Instytut Kulturoznawstwa UAM, Poland; email@example.com
WHY DO WE NEED, IF WE NEED IT AT ALL, THE CONCEPT OF AMBIENT LISTENING?
One of the paths of inquiring the cultural, philosophical, anthropological, but also technological and economic contexts of listening facing the turbulent sonic ecosystem (funded on the music omnipresence and ubiquitous listening) is one marked by the historical and theoretical studies on background music, both artistic (ambient music, Gebrauchsmusik, tafelmusik, musique d’ameublement, Muzak-Plus, and so on) and commercial one (muzak, audio marketing, royalty-free music, etc.) captured as a cultural practice of listening. This emerging field of inquiry delivers a concept of ambient listening based on various epistemologies of music, sound and soundscape – from musicology, trough sociology or anthropology of music, to music psychology, neuroaesthetics, acoustics, media studies, and, of course, sound studies. Even if the background music is usually banned from musical discourse as a nonmusical per se, the reference to this specific music-culture is present in almost all mentioned research fields (most often as a negative example). The growing perspective of ambient and background music studies carries the pure type figure of a listener (real or imagined) described by the mode of distracted or peripheral listening. This perspective not only updates the fundamental problems of music, but also enriches the interdisciplinary research inquiring the idea of music functionally fulfilling the ‘ambience’ of our life. I’d like to devote my presentation to a) a preliminary introduction to ambient music studies and background music studies I performed in my PhD, b) a brief indication of its major epistemologies and conclusions, which are necessary to c) explain the concept of ambient listening as a possible tool for the research on today’s listening habits. At the end, I’d like to highlight the possibilities of exploring this concept in other fields of research surrounding the musicscape (combined music, sound and soundscape).

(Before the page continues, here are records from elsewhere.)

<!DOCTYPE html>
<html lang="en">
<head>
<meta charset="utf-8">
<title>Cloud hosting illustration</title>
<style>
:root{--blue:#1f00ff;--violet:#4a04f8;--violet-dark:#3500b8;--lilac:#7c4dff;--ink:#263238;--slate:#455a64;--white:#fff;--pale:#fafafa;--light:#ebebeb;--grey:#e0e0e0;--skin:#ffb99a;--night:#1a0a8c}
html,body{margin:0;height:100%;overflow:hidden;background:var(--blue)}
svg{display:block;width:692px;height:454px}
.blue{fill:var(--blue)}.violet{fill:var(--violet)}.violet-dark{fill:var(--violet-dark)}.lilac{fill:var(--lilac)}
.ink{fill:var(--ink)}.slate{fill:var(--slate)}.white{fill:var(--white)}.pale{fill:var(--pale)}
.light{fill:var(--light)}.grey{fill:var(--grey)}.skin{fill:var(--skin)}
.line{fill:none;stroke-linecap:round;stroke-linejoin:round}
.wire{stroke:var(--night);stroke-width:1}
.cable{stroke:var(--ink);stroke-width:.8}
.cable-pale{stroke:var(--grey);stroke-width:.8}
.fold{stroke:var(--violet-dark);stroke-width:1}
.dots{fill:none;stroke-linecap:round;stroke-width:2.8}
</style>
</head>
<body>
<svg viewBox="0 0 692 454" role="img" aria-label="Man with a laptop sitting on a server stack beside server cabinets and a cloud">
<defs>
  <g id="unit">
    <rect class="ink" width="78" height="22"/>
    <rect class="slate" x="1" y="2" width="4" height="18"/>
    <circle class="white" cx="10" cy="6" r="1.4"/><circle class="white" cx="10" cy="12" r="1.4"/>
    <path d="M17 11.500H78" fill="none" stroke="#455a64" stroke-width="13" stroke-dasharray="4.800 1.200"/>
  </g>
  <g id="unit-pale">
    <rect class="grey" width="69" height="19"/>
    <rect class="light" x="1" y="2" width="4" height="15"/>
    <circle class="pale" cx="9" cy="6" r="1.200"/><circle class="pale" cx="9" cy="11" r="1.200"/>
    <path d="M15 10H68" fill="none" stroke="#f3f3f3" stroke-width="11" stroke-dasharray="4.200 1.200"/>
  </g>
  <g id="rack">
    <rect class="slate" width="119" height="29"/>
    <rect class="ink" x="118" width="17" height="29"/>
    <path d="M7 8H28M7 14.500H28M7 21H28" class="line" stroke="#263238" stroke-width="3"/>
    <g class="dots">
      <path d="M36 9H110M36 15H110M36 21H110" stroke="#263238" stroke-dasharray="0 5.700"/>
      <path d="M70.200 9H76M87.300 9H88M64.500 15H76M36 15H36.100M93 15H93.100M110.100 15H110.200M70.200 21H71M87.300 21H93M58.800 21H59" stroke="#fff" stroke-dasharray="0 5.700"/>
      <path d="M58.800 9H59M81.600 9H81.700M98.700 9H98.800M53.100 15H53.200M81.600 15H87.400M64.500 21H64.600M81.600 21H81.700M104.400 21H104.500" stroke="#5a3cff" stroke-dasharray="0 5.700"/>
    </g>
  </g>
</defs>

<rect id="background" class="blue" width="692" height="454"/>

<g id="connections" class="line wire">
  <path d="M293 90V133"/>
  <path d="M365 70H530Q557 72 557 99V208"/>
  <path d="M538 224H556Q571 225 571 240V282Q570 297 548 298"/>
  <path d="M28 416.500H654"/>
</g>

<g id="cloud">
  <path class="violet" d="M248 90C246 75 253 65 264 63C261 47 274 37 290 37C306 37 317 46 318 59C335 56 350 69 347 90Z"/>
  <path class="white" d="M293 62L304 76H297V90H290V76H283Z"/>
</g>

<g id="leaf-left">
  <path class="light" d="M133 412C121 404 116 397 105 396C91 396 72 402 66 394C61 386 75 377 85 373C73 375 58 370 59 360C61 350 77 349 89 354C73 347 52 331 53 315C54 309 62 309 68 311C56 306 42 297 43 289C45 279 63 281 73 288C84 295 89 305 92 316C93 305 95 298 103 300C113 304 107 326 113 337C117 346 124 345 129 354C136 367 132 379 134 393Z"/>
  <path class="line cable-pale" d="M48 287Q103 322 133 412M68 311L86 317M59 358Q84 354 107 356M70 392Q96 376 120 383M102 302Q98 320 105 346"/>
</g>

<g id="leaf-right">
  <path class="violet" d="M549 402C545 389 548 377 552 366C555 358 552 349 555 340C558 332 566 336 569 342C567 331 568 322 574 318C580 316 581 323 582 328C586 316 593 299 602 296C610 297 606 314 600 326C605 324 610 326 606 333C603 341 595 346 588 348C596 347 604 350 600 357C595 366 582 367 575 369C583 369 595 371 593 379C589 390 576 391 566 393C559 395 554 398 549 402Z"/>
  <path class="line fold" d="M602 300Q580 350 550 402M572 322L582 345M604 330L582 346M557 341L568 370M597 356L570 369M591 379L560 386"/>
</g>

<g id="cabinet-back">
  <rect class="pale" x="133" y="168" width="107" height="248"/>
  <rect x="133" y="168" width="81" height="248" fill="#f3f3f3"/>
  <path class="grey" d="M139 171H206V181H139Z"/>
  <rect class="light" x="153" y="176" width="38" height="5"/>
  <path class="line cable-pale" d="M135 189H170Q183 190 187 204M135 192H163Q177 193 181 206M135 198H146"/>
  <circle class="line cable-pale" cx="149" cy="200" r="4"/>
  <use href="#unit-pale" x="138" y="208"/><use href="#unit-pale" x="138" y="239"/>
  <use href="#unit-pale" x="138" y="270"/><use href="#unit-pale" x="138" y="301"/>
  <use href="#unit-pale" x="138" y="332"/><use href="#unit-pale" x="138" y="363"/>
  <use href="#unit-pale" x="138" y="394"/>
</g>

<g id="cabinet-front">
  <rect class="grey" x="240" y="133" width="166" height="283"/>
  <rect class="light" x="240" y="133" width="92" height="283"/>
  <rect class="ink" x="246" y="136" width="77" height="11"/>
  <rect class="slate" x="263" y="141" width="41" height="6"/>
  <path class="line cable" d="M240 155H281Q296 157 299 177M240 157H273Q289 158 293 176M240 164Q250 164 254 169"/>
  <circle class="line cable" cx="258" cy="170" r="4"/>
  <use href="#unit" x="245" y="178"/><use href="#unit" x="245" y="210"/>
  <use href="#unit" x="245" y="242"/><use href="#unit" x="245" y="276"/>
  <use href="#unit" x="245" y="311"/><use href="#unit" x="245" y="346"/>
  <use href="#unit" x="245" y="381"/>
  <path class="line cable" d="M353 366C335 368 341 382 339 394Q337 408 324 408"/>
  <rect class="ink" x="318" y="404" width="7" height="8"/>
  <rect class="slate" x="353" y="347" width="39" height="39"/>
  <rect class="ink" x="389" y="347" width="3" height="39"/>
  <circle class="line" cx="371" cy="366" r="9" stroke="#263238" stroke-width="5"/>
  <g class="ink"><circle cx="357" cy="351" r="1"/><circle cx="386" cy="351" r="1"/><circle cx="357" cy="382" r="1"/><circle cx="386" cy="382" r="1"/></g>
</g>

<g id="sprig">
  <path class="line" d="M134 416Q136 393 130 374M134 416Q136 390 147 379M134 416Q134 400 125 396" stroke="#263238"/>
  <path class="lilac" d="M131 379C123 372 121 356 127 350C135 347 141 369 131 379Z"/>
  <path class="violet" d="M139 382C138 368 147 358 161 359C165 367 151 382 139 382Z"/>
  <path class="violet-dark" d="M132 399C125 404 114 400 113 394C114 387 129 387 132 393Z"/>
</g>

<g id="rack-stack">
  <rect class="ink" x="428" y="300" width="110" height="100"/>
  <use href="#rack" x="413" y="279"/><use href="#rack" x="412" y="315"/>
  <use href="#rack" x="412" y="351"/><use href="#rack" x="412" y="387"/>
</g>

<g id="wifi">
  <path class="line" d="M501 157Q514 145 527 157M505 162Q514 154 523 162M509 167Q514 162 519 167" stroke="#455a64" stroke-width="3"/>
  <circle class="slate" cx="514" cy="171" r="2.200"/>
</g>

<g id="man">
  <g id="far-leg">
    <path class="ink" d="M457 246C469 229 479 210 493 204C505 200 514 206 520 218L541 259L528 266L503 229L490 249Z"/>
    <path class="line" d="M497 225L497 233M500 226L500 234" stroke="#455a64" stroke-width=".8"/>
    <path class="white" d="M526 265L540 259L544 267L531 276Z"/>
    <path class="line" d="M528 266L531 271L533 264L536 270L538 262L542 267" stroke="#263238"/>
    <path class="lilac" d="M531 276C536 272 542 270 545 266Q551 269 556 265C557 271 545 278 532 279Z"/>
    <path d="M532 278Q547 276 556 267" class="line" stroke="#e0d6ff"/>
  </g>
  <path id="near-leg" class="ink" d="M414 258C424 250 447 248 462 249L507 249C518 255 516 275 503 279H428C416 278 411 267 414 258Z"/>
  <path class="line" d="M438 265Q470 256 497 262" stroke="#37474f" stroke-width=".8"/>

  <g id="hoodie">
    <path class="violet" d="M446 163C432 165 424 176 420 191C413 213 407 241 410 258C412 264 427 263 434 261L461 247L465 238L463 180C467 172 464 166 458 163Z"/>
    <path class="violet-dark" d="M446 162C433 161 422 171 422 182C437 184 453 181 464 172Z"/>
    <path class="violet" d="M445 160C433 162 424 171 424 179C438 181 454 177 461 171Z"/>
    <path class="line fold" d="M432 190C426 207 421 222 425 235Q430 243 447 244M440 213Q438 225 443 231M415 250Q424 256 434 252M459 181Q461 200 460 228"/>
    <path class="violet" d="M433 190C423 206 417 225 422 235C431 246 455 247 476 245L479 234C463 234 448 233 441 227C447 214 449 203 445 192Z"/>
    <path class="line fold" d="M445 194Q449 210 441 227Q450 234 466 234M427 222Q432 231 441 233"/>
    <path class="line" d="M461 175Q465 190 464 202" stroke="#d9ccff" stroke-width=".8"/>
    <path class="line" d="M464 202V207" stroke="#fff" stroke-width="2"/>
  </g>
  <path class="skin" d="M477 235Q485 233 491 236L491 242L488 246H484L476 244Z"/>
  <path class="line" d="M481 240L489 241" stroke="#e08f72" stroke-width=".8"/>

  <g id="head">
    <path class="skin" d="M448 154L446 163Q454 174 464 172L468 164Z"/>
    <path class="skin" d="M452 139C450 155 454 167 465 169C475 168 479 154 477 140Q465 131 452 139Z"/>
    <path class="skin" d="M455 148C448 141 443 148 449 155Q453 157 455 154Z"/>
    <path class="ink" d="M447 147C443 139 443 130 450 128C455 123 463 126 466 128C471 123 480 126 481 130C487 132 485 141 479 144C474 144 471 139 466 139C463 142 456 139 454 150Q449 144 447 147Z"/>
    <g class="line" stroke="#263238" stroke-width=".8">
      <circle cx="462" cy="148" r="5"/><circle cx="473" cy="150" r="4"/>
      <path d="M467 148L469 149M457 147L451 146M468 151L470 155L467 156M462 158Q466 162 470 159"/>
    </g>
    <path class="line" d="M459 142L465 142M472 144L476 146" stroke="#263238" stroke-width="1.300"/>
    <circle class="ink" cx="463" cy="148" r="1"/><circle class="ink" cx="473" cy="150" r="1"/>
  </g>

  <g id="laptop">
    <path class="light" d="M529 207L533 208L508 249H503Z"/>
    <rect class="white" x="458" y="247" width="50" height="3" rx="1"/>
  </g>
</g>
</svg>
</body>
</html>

Keywords: Ambient Listening; Distracted Listening; Background Music; Ambient Music; Musicscape; Omnipresence of Music.
Piotr Kędziora is a music culture researcher affiliated in the Institute of Cultural Studies AMU, where he defended his PhD thesis Ambient. Cultures of Listening and Techniques of Sound, scholarship holder of the Ministry of Culture and National Heritage (Project title: Polish Ambient Music) and the author of the award-winning project (Visualizing the Research Process. The case of Ambient Music Studies) at the “Visualization in Science” symposium (Polish Science Academy, Avant Project). Investigating phenomena of the ambient music and background music and focused on its cultural implications on listening as a cultural practice traced in sociology, anthropology, philosophy, neuroaesthetics, media & communication studies, and sound studies. Author of publications in the field of culture, media and music, co-editor of the volumes Mediated culture. Research on the Media in the field of Cultural Studies (2011) and Music Cultures – Cultures of Listening (2020). Electronic & generative music enthusiast, film music creator, also WEB developer and programmer.